Function
A function is a mathematical device that converts one value to another in a known way. We can think of it as a machine. You feed the machine an input, it does some calculations on it, and then gives you back another value  the result of the calculations.
 The set of allowable inputs to a given function is called the
domain of the function.
 The set of possible outputs is called the range of the function.
First create a function
The first step is to create a function. We give it a name and describe how it works inside. We write a function like this:
 The function's name is f. We can name it anything but single letters are common
 The input* value is called x. Again we could use anything but x
is common.
 On the right of the equals sign we see what the function does with the input.
Here, the function takes the input x, multiplies it by three, then gives that out as the output.
The function could do almost any calculation you like, but we have chosen a simple one for clarity.
* The input to a function is often called its 'argument', or 'parameter'.
Using the function
We can now use this function in any expression. For example
This would use the function with an input of 3. Since this function multiplies its input by three, the variable j is given the value 9.
Below is a table showing the output of f(x) for a few sample values in its domain (input).

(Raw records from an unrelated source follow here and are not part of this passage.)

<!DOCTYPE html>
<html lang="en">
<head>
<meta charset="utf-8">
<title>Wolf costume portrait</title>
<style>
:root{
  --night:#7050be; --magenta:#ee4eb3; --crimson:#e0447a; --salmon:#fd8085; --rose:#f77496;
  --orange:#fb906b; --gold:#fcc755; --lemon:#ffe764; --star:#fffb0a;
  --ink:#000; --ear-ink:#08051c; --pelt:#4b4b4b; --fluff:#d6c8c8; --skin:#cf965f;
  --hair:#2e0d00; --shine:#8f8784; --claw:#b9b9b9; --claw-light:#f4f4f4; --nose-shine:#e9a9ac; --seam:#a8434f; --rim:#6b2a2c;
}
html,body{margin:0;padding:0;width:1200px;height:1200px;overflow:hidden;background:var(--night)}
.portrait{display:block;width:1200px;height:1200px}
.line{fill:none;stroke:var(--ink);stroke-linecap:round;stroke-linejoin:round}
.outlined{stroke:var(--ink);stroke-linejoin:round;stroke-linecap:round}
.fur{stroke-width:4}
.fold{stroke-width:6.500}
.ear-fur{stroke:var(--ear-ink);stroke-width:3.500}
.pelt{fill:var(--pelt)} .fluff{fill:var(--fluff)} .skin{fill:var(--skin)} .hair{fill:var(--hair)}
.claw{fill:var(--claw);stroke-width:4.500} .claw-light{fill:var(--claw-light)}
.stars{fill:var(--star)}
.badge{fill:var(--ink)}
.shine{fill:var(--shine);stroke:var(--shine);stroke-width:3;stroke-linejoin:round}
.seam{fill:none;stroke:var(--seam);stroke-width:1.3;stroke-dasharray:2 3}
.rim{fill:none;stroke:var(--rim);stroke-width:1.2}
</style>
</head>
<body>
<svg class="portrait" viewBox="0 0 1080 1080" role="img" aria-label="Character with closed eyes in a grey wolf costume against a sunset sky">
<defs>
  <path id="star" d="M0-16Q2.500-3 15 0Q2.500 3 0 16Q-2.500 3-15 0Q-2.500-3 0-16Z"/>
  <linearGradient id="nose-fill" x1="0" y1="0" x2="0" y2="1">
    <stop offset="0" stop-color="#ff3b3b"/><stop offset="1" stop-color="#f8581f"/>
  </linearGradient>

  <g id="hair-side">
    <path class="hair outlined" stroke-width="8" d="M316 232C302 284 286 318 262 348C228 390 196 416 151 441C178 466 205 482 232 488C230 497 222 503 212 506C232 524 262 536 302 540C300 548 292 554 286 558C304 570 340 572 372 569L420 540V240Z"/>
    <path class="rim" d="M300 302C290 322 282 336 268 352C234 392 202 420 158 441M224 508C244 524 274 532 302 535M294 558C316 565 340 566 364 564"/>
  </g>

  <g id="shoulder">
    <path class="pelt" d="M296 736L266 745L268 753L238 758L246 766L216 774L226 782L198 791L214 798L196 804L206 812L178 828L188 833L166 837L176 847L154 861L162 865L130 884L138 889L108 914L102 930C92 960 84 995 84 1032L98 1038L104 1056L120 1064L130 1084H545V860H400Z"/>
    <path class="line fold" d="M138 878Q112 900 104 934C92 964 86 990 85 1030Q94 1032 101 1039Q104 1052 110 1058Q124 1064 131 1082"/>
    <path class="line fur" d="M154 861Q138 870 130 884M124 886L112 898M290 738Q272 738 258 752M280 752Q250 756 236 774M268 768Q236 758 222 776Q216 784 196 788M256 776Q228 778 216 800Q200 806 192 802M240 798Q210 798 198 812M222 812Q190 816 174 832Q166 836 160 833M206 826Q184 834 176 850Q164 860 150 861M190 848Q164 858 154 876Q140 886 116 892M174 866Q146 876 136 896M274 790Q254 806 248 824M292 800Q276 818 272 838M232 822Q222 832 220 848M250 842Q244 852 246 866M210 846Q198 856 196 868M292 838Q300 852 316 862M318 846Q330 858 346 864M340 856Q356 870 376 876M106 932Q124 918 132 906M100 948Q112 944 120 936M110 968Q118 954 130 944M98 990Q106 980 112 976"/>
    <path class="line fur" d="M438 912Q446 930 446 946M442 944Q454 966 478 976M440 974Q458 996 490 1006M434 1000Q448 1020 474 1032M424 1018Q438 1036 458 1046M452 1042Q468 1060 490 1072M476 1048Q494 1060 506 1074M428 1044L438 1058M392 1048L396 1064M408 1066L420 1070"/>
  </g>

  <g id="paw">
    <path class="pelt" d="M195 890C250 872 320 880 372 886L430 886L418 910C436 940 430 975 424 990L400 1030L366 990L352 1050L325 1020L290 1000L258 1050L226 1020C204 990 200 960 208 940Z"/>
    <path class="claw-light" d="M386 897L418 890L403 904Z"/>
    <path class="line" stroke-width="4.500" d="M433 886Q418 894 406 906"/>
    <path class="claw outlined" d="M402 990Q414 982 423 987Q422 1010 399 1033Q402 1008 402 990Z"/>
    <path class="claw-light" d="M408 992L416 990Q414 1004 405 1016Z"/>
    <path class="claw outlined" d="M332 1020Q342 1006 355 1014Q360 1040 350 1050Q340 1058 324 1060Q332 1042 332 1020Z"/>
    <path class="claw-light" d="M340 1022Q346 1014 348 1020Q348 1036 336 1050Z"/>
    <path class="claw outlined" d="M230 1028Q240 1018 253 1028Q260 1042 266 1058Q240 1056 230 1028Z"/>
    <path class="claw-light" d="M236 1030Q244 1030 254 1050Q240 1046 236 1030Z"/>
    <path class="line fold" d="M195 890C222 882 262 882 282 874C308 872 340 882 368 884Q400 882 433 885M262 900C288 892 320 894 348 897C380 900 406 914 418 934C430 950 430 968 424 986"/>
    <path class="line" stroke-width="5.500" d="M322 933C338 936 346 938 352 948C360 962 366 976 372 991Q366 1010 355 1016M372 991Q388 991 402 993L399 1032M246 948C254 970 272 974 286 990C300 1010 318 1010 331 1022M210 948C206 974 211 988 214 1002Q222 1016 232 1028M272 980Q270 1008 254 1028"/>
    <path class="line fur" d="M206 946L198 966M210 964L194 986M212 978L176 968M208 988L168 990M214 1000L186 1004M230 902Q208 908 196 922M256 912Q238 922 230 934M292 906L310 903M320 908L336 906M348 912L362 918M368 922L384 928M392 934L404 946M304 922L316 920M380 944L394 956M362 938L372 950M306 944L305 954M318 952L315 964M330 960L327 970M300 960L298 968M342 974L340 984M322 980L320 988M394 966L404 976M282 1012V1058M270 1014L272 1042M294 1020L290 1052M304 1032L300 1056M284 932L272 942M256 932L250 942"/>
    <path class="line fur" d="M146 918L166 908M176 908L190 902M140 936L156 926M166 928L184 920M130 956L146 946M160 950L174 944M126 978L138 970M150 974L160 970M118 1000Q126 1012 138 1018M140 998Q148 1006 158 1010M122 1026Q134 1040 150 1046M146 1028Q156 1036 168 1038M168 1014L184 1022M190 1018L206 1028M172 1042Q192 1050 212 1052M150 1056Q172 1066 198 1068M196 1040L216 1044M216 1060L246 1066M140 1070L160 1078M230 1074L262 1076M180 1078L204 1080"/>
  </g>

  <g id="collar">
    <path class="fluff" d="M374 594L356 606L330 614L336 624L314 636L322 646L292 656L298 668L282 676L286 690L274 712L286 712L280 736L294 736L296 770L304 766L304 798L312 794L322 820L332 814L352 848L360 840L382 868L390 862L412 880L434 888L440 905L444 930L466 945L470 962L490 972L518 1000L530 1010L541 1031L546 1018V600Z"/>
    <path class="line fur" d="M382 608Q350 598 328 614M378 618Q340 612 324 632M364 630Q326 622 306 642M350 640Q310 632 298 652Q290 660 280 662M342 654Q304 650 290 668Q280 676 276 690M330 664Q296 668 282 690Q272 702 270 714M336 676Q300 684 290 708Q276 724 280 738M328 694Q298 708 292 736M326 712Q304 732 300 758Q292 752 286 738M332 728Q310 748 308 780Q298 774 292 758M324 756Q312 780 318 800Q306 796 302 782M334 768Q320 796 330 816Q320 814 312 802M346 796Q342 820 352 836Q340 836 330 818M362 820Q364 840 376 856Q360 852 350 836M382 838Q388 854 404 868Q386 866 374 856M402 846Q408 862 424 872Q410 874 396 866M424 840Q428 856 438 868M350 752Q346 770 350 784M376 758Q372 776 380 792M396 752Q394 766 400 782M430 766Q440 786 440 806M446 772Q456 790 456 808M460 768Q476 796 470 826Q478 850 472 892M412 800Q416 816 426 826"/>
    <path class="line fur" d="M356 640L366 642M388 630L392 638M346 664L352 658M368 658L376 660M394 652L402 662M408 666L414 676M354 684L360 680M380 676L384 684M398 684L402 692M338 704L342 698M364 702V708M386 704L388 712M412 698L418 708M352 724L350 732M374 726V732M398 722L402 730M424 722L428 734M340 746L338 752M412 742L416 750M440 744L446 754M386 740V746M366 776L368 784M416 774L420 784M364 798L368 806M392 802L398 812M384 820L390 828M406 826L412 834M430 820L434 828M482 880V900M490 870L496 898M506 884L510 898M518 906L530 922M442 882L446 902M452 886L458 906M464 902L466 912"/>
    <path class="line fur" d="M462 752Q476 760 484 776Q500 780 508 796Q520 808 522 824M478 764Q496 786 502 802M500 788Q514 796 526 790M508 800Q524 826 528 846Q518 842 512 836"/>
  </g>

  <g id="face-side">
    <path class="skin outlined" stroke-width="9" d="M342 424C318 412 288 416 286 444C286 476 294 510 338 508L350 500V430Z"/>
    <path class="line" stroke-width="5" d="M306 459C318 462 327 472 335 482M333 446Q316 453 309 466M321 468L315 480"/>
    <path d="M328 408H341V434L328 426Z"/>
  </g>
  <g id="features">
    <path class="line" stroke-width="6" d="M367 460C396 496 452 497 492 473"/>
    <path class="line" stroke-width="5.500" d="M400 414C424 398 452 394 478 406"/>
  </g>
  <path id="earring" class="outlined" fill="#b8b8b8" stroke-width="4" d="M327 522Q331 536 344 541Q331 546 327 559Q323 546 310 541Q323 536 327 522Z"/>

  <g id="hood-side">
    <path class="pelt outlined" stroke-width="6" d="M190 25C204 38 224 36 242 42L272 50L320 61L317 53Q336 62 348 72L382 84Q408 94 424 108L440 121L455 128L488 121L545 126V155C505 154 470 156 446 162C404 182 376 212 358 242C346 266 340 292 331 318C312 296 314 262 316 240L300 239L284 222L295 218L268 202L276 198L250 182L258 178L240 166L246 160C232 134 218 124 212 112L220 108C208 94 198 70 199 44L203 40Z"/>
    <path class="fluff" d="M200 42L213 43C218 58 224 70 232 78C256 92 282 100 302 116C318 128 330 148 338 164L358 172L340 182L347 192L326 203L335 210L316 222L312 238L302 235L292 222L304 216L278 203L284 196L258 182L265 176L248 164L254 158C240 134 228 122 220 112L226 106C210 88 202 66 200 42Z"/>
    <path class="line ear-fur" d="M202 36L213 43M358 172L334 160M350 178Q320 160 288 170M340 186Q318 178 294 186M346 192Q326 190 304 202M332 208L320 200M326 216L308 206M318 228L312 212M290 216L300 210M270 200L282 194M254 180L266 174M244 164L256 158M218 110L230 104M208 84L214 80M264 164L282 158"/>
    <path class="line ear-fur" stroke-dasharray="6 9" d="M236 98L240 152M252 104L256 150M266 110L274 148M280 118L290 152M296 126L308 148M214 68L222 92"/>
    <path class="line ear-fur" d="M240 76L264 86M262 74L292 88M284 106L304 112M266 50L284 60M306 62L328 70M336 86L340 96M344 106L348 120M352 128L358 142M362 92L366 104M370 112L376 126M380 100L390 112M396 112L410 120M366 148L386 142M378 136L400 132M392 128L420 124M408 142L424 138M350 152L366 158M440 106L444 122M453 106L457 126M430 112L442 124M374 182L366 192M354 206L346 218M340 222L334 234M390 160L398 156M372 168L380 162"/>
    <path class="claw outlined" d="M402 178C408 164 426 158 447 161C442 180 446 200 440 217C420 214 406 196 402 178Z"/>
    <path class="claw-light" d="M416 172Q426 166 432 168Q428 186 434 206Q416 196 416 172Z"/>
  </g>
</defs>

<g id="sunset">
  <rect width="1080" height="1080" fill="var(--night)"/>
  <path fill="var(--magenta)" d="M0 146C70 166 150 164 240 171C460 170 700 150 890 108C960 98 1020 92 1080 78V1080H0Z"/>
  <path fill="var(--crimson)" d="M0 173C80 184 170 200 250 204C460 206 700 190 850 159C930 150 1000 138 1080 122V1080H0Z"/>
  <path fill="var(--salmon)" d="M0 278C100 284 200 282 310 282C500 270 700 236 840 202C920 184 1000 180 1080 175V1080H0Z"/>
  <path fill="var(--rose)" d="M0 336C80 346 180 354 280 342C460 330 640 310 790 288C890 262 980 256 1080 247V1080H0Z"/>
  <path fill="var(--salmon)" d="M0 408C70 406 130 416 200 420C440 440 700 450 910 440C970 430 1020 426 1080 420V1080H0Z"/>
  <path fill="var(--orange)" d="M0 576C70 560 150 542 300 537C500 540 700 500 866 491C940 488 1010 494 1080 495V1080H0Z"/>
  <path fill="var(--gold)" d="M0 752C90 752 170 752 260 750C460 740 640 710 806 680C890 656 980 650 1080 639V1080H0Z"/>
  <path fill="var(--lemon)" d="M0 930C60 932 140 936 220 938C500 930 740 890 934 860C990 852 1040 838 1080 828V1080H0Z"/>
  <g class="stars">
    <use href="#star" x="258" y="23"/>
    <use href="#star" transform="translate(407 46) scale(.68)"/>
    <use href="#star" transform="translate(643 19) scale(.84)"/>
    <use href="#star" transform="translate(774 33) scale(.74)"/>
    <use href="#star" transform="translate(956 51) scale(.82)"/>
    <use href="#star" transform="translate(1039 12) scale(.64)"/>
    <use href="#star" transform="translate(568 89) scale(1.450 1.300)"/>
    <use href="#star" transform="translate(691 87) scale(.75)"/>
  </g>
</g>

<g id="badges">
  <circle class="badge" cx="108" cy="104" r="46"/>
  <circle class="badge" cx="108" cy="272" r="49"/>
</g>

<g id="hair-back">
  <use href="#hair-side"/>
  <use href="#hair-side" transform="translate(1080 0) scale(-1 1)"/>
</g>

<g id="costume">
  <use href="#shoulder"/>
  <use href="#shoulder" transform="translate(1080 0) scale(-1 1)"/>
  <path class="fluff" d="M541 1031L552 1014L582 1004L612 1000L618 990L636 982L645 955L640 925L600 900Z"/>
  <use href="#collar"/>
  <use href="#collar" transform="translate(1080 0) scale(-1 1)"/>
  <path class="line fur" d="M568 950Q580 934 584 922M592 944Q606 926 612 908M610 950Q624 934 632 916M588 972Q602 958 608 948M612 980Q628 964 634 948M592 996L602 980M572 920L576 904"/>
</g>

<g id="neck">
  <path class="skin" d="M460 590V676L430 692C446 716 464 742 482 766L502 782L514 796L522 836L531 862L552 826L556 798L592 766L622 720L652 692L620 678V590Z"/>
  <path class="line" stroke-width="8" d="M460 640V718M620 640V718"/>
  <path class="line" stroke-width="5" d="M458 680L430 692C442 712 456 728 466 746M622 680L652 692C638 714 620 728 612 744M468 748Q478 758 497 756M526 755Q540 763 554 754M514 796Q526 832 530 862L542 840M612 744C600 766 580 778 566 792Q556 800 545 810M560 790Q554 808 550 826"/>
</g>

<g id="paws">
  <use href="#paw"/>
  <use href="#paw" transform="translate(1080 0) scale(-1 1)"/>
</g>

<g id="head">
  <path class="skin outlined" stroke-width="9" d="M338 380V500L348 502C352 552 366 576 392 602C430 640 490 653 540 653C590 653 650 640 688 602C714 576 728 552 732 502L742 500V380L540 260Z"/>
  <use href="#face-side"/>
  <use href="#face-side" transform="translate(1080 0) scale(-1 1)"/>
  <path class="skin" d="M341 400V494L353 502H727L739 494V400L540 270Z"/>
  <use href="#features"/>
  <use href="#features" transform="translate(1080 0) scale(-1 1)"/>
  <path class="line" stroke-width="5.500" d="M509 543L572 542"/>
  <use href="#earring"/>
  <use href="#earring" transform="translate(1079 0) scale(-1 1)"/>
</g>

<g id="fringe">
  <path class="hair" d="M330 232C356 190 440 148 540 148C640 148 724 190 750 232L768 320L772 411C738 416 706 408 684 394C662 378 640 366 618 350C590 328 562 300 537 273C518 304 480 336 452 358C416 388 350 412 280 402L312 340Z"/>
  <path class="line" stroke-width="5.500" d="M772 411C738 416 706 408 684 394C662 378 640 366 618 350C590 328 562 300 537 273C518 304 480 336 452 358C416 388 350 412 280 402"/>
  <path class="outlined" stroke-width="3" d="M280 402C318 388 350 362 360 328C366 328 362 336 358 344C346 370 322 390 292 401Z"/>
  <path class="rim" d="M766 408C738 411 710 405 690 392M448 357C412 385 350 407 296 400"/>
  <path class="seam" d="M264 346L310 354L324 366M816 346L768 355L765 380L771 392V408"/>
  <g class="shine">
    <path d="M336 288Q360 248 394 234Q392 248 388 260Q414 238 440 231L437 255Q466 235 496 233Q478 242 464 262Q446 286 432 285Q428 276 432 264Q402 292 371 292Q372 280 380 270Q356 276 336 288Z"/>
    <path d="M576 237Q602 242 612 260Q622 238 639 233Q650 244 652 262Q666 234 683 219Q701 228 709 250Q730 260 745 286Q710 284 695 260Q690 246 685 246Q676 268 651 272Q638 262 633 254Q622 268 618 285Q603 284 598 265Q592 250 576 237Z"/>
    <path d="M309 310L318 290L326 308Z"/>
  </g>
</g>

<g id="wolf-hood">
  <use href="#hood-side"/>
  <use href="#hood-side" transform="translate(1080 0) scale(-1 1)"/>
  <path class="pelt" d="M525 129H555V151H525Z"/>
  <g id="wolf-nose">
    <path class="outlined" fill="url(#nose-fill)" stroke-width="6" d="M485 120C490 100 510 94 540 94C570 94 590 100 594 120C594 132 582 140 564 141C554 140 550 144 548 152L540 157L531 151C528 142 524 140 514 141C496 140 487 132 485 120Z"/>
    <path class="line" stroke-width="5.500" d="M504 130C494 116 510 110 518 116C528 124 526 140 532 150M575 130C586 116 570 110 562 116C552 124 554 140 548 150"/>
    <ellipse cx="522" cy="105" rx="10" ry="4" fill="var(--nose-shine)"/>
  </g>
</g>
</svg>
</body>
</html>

Because the definition of f(x) says so, every output is three times the input.
Input 
Function value (output) 
3 
9 
12 
36 
2.2 
6.6 
Using a function many times
A function can be used multiple times. Using our example function again:
In this equation, the function f is used twice.
The first time with an input of 2, then again with an input of 5.
The result is that k will be given the value of 21.
In fact, this is a primary value of functions: you can 'package' a calculation as a function and the use it many times later.
Inverse functions
For some (but not all) functions, there can be another function  the 'inverse function'  that operates in reverse.
That is, given the output, it tells us what the input would have been.
For the example function above, the inverse function could be
It outputs the input divided by three.
How we say it
This 
is spoken as 

"f of x is defined as 3x" 

"j equals f of 3" 
Graphing a function
A graph of a function is a picture that shows how the input and output are related. See the example on the right for the function
It shows how the output changes as you gradually change the input.
For more on this see Graphs.
Functions in computer programming
Functions are widely used in computer programming languages and spreadsheets. They are a fundamental tool used to structure the programs and are either userwritten, or come built into the languages and spreadsheets themselves.
See Functions in computer programming.
While you are here..
... I have a small favor to ask. Over the years we have used advertising to support the site so it can remain free for everyone.
However, advertising revenue is falling and I have always hated the ads. So, would you go to Patreon and become a patron of the site?
When we reach the goal I will remove all advertising from the site.
It only takes a minute and any amount would be greatly appreciated.
Thank you for considering it! – John Page
Become a patron of the site at patreon.com/mathopenref
Other functions topics
(C) 2011 Copyright Math Open Reference. All rights reserved